▶ **Task goal**: Please count the lines in the records below that include the word "stem" and report only the total.

▶ **Pictures paired with source code**:
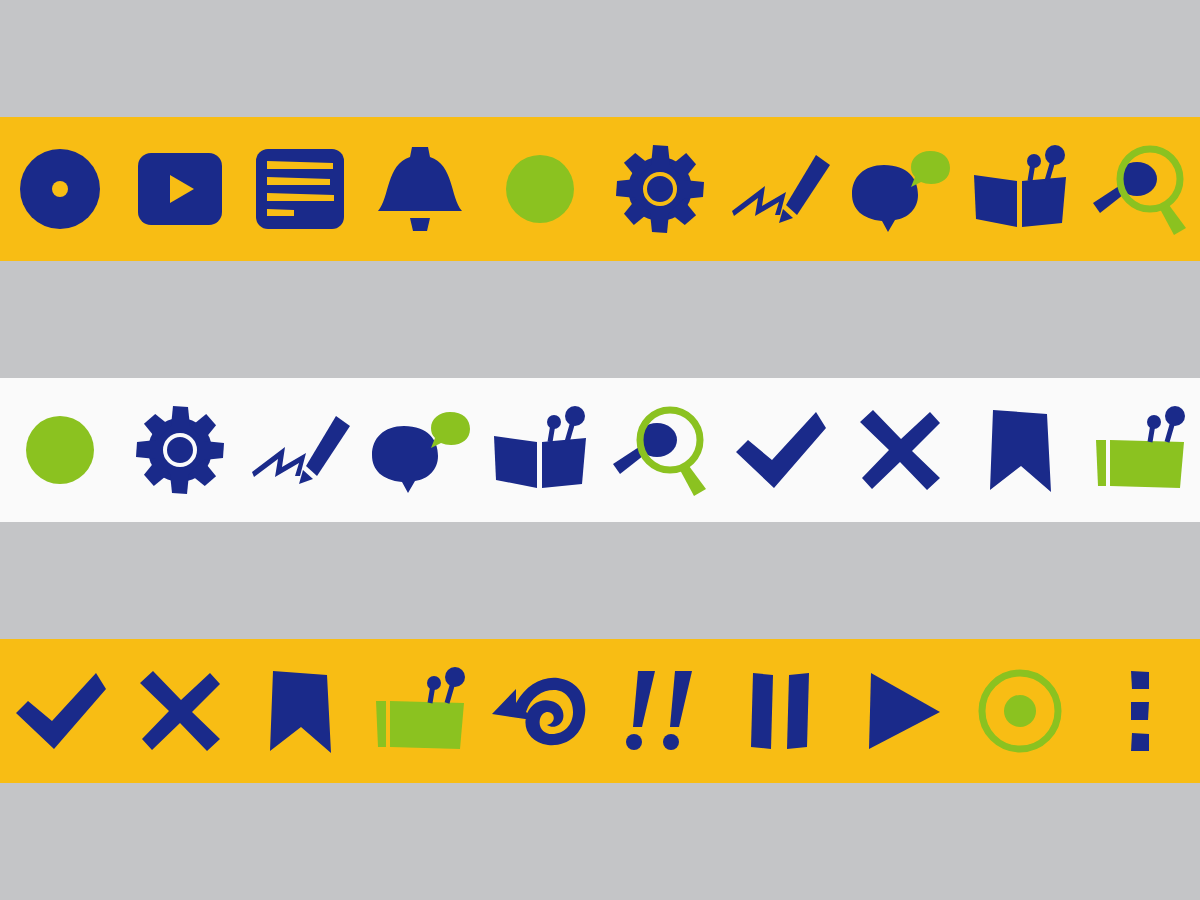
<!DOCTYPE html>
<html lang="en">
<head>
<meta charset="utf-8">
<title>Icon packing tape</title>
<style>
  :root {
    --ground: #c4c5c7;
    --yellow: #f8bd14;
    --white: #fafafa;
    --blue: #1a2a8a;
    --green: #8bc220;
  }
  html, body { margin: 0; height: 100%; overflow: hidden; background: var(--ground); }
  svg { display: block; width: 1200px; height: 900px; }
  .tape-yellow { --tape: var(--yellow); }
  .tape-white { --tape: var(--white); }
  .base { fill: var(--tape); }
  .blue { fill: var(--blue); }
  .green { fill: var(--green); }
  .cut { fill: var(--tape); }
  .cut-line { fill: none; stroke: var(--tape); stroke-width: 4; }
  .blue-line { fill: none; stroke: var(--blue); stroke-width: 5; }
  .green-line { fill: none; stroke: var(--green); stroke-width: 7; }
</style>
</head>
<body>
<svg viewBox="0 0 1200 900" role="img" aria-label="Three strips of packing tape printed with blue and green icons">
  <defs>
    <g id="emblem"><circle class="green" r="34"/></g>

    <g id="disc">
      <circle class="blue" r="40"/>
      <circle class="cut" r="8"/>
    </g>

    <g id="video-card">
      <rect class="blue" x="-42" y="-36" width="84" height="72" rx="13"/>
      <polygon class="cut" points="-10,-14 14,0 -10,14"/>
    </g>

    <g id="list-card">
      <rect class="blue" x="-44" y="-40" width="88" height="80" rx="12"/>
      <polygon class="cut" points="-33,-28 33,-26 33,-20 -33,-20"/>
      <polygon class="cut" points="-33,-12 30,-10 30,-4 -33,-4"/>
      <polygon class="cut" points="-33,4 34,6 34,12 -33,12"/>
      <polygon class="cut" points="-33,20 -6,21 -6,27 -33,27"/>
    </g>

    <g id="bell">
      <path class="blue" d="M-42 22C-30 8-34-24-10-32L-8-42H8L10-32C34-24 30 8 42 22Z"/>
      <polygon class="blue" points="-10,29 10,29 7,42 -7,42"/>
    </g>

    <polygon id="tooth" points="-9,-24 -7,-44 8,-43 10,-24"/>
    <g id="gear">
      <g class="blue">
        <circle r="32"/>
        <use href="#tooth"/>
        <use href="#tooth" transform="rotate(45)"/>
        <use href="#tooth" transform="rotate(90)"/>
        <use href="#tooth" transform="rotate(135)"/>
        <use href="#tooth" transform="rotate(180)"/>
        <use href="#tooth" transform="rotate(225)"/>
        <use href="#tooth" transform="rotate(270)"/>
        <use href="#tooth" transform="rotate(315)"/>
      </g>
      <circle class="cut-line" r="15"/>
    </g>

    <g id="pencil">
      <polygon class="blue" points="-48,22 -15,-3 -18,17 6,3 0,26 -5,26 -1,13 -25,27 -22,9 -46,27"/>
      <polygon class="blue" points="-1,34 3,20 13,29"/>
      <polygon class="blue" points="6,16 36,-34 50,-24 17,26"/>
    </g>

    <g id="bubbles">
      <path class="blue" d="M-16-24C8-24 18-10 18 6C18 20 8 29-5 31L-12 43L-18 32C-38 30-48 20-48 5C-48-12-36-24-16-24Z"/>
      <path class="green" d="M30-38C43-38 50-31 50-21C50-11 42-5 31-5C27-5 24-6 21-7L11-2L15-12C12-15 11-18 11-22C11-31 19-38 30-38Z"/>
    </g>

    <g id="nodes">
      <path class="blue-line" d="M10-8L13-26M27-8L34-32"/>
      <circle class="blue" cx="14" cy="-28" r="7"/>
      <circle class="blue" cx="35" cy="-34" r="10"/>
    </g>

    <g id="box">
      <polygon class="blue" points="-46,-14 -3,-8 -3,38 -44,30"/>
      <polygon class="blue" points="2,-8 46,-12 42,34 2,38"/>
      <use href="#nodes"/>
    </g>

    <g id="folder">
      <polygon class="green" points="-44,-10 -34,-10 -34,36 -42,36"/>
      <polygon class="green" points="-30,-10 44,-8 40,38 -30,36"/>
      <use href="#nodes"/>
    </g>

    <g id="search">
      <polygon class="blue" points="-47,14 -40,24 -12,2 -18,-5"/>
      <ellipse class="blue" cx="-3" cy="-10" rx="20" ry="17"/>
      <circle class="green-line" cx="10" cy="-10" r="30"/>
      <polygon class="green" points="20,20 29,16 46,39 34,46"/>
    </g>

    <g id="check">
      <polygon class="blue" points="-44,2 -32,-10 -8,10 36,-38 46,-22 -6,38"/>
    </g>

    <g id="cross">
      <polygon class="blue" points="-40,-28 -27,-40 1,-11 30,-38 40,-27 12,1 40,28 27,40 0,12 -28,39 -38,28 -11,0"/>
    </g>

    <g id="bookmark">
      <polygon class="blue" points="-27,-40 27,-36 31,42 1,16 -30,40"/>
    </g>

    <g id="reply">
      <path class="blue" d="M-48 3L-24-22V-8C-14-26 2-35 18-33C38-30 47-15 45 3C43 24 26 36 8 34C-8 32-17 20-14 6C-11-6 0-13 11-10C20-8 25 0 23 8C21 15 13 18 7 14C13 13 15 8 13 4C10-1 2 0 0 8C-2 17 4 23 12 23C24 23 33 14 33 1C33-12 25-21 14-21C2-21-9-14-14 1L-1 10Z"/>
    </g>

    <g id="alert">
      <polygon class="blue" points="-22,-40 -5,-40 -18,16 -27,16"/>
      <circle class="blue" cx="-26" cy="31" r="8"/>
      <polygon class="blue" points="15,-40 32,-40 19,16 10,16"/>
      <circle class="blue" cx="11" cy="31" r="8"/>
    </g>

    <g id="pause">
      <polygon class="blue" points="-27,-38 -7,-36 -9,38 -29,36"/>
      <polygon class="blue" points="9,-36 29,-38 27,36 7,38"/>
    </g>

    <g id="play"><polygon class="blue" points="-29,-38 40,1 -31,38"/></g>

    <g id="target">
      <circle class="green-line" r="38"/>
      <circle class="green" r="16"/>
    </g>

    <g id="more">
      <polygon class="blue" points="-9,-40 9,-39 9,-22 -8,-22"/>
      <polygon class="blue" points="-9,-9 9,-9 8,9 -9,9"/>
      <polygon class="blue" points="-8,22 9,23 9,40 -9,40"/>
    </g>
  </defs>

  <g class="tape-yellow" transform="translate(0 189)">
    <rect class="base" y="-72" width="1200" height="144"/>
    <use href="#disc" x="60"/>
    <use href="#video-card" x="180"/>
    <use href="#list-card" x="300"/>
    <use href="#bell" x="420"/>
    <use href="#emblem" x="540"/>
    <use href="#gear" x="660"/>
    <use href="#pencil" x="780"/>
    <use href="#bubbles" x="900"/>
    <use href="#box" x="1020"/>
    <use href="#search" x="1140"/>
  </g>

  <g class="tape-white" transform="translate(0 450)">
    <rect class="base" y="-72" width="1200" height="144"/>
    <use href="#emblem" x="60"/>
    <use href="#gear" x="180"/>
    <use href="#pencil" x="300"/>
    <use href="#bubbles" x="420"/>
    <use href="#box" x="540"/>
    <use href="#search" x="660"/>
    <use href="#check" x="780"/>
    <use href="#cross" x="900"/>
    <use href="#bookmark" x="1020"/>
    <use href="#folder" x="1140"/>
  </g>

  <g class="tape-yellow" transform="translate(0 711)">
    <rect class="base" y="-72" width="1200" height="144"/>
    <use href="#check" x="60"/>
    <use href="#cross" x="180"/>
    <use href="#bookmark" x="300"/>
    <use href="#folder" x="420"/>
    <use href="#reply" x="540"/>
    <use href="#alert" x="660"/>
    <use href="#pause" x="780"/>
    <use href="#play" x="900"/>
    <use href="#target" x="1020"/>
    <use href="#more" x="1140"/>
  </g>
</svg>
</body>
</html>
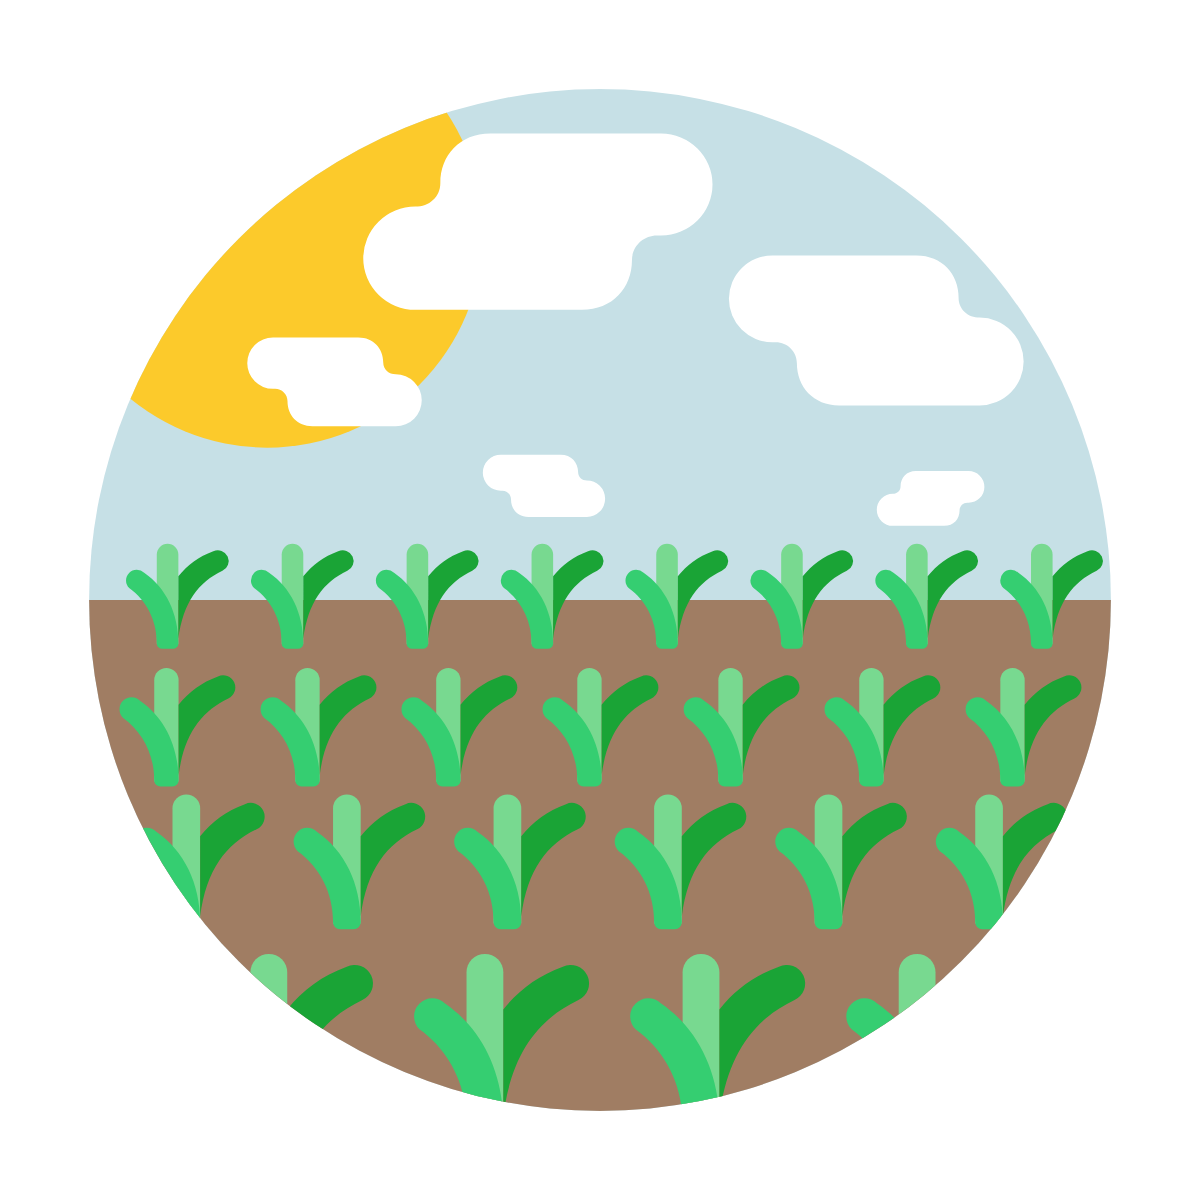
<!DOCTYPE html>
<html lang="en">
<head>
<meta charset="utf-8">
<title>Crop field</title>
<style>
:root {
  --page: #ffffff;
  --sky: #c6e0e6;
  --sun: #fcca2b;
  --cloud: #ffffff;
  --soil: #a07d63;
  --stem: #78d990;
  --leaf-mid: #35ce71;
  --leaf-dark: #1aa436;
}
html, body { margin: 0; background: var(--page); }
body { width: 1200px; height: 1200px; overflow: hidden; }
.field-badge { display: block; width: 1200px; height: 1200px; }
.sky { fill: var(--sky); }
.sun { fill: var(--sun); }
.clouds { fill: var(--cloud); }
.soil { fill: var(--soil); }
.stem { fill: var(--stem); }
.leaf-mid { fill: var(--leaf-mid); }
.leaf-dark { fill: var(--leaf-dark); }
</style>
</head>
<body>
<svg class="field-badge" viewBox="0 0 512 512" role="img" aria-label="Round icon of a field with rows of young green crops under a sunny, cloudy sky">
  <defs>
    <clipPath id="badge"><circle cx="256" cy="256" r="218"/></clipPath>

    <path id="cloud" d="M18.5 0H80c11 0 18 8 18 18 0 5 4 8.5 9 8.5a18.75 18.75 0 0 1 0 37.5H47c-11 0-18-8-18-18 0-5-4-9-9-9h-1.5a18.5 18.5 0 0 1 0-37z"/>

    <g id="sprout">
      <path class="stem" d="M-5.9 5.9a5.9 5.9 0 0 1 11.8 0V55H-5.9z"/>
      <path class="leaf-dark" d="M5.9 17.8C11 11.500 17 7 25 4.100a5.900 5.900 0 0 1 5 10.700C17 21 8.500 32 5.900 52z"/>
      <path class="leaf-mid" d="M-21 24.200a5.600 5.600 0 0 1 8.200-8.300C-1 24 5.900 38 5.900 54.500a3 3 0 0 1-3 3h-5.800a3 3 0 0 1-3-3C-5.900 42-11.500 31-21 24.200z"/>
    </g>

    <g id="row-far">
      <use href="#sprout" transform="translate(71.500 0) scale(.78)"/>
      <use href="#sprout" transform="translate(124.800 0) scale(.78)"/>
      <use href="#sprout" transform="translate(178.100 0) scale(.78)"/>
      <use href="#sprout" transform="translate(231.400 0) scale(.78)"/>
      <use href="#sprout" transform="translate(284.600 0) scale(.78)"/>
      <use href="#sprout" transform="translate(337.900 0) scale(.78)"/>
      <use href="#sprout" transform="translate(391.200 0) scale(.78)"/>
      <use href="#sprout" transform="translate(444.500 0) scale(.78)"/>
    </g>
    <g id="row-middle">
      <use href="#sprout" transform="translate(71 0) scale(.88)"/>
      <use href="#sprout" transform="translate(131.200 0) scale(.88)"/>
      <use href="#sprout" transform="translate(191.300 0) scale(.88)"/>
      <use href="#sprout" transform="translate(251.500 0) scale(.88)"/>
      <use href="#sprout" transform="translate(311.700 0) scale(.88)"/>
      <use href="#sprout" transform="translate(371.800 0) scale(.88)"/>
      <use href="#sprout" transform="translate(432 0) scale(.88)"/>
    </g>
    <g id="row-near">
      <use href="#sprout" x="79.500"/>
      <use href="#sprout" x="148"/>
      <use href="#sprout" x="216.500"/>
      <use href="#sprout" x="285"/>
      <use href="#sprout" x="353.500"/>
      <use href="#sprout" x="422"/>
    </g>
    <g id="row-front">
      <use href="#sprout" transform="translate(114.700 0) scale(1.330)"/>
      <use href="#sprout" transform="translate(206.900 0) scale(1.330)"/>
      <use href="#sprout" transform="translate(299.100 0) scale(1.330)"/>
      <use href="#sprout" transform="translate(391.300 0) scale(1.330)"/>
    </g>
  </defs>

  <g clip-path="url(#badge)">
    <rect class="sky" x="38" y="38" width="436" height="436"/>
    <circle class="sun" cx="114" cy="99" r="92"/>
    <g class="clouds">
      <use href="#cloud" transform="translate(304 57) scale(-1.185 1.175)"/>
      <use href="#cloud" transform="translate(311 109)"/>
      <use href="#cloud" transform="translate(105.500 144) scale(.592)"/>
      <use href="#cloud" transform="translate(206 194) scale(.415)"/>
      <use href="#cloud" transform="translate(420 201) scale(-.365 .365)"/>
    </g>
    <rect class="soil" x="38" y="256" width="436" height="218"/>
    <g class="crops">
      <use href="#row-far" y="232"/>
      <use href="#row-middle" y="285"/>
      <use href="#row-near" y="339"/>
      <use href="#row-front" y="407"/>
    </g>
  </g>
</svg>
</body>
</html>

▶ **Exercise result**: 3